[[ LISTED RECORDS, beginning ]]

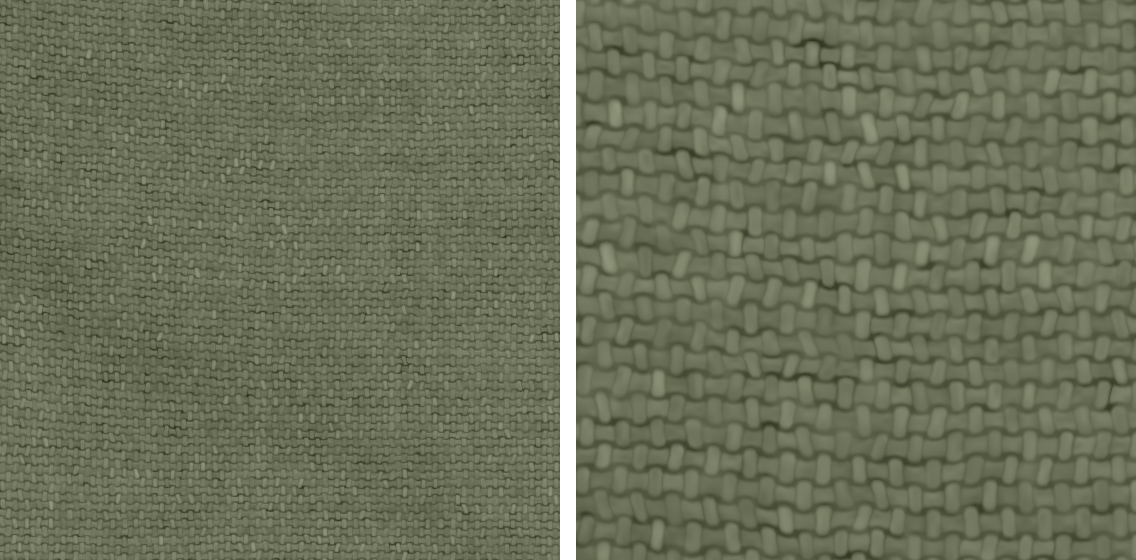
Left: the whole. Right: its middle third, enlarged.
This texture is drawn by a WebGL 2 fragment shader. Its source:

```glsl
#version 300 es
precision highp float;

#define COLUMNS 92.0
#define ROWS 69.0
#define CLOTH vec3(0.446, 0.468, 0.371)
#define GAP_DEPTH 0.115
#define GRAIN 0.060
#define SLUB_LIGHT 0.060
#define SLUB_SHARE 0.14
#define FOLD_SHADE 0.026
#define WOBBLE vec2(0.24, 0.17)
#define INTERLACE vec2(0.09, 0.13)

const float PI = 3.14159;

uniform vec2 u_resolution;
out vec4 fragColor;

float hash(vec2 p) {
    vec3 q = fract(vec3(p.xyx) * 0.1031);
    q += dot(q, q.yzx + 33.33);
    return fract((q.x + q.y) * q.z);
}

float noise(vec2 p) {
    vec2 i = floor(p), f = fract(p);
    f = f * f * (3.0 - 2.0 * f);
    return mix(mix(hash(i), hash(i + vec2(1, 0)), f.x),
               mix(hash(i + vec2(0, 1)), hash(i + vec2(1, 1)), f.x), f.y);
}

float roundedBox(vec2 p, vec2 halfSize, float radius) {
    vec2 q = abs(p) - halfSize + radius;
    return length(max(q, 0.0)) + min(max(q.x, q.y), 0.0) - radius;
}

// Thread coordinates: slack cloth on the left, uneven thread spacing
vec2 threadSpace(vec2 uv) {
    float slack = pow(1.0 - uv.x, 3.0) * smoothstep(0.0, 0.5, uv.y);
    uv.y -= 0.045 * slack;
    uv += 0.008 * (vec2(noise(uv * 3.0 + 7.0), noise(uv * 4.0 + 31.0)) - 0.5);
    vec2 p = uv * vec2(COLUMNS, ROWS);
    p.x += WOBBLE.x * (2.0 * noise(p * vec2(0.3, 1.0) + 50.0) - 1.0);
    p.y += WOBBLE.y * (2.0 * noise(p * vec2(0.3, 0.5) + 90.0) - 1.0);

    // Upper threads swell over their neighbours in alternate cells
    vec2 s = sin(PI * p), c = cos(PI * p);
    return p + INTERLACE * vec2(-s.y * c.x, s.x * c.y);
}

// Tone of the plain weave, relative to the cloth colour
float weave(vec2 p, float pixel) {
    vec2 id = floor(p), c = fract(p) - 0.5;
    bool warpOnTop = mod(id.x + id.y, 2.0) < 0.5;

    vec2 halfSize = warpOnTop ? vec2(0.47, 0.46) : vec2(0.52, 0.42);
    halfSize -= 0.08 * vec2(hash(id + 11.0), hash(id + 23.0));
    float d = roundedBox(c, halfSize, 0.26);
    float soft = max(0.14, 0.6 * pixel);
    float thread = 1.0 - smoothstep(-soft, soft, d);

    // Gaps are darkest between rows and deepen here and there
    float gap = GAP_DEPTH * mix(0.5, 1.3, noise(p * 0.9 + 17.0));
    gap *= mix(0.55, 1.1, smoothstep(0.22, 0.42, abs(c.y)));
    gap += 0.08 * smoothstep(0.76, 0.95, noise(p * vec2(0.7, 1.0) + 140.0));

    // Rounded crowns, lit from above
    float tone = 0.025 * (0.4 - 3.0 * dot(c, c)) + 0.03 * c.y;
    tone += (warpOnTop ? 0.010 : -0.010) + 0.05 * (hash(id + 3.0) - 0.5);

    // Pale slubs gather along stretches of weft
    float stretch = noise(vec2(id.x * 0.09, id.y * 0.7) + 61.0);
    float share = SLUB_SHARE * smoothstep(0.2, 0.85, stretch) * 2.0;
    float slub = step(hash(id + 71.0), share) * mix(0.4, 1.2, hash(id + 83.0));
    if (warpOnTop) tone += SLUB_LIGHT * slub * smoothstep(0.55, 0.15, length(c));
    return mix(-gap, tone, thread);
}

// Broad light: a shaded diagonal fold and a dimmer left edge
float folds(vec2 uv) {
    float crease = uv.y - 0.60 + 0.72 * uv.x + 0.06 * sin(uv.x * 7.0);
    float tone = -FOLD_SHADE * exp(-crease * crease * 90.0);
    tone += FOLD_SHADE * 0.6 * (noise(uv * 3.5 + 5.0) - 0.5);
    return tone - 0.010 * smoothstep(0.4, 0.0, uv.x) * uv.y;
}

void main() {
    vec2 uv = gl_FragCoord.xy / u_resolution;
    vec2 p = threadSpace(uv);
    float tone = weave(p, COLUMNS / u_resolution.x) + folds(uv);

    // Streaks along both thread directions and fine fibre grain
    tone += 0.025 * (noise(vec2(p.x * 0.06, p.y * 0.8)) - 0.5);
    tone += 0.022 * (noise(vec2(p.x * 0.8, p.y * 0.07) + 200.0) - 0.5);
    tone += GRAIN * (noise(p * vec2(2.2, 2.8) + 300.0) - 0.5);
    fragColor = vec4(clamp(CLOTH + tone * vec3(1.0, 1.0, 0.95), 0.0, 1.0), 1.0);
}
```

[[ LISTED RECORDS, end ]]
[[ LISTED RECORDS, beginning ]]

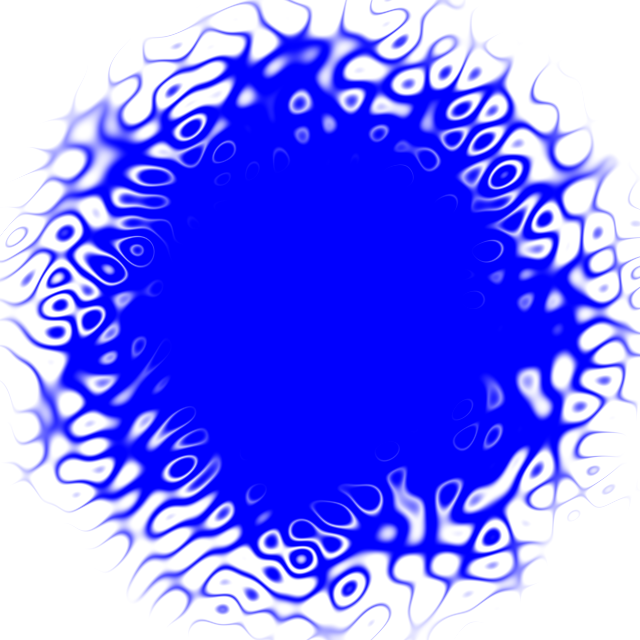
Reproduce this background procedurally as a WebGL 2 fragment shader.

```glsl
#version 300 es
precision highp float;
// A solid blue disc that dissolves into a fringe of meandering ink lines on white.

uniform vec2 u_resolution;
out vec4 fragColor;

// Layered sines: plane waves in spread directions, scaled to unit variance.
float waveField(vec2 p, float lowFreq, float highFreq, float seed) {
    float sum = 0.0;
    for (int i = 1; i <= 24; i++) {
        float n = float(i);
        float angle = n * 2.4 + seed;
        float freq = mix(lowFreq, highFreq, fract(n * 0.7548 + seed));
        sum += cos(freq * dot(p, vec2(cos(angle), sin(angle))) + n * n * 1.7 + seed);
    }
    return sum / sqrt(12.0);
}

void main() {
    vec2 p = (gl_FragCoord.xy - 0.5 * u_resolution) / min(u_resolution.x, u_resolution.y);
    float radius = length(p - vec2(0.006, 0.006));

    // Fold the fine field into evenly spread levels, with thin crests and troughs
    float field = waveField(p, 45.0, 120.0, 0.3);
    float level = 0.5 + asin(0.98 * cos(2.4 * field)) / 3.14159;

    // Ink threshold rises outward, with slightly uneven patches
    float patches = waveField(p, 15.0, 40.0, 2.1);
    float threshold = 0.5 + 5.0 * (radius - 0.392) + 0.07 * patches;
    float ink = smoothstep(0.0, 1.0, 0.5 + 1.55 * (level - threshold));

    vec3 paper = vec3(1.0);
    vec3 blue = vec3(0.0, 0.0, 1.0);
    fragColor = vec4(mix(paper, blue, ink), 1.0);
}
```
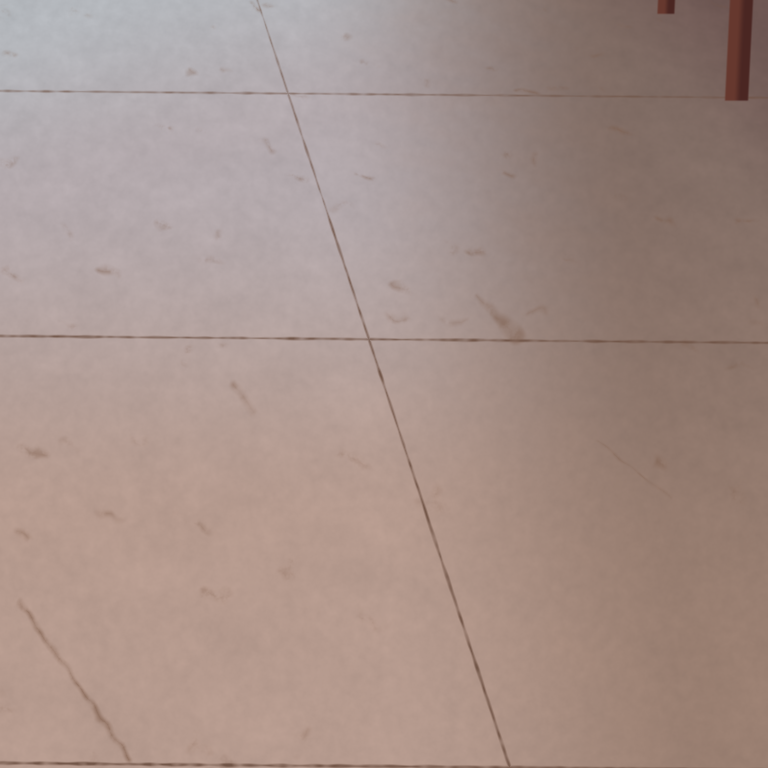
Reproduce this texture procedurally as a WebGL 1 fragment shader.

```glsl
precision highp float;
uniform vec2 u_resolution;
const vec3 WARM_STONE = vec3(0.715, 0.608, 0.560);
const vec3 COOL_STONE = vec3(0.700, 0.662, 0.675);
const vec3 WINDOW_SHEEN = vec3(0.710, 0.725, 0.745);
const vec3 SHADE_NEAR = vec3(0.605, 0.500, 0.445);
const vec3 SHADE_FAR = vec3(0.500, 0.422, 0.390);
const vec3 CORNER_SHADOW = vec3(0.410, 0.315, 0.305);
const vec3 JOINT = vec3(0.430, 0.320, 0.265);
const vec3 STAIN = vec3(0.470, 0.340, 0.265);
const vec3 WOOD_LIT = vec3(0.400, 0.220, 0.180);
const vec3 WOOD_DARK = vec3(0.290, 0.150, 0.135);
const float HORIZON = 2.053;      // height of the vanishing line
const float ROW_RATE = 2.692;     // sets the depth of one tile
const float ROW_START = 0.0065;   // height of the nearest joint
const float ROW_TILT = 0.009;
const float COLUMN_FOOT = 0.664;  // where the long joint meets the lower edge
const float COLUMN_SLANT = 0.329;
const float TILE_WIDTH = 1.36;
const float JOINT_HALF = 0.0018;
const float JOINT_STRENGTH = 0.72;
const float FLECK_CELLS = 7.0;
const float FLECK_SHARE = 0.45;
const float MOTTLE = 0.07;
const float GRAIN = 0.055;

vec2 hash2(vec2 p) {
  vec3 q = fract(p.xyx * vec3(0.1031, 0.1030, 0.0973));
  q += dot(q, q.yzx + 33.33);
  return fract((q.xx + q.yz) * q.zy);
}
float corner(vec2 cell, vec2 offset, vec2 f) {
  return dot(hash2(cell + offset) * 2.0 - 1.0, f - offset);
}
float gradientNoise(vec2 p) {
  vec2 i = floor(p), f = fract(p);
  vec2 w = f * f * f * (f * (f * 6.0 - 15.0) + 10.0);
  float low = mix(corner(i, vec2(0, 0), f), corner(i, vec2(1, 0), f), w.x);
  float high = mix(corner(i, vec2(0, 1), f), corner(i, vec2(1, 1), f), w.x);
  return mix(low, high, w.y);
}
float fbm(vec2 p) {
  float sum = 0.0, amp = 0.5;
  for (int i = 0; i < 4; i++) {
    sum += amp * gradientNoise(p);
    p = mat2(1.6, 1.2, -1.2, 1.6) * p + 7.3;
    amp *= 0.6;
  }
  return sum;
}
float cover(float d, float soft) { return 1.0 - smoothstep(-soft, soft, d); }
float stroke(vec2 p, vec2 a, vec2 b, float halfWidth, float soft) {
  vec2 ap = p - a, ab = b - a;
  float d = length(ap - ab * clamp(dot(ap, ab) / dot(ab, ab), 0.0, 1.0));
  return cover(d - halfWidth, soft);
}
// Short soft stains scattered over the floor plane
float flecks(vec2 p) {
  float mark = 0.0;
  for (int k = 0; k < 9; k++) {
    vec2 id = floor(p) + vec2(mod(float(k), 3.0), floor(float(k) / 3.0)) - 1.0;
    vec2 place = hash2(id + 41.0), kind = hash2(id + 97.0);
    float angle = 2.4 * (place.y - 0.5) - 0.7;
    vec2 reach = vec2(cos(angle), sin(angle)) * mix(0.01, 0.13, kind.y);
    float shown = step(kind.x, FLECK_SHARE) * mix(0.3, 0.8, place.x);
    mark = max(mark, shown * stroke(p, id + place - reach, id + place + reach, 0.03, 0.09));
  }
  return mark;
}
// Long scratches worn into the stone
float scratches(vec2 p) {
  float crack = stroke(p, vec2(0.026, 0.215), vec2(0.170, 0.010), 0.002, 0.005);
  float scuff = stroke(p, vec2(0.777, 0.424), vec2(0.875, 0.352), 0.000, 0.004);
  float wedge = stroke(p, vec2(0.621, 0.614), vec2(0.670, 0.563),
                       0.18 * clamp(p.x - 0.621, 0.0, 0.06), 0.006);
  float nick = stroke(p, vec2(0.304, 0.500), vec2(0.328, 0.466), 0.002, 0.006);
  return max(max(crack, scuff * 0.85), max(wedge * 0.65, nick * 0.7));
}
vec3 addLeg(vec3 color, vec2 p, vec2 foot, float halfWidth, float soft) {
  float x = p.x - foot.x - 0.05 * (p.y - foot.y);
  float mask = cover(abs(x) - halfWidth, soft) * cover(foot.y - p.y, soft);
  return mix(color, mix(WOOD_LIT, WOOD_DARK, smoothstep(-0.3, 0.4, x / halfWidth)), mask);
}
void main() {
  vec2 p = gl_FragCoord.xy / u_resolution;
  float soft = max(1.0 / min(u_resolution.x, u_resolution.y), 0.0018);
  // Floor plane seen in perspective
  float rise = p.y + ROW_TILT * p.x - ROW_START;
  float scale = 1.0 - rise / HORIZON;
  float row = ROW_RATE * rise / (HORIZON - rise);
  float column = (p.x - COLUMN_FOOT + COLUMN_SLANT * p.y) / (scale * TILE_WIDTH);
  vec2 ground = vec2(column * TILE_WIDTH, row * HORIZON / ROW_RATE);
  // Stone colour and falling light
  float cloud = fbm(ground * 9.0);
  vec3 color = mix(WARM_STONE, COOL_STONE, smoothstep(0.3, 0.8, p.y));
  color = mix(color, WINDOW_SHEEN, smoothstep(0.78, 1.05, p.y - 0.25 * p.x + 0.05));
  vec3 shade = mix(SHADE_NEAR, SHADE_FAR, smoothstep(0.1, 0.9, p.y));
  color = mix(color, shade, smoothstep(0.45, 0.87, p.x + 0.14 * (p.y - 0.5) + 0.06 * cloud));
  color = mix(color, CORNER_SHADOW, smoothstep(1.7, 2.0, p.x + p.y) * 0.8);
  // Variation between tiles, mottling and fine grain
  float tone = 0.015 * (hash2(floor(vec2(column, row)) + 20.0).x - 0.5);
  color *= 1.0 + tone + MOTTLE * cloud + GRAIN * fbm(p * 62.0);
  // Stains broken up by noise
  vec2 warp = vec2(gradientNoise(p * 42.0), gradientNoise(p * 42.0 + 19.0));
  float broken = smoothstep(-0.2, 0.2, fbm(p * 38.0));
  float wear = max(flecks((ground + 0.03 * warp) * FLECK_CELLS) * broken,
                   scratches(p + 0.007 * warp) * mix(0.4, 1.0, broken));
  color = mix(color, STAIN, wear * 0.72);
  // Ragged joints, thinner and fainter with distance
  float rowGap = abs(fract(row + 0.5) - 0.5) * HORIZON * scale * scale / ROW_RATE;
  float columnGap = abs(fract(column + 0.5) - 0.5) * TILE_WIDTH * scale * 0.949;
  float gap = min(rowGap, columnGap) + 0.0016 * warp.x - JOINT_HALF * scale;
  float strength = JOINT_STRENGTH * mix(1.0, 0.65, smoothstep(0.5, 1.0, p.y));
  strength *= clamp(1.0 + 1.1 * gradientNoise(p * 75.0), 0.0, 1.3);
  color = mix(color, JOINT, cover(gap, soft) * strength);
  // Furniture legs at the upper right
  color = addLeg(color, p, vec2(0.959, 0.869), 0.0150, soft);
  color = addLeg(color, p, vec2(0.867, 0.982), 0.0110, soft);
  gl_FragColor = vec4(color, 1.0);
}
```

[[ LISTED RECORDS, end ]]

In the material above, find the lines that contain "addLeg" and show them.

[TASK RESPONSE]
vec3 addLeg(vec3 color, vec2 p, vec2 foot, float halfWidth, float soft) {
  color = addLeg(color, p, vec2(0.959, 0.869), 0.0150, soft);
  color = addLeg(color, p, vec2(0.867, 0.982), 0.0110, soft);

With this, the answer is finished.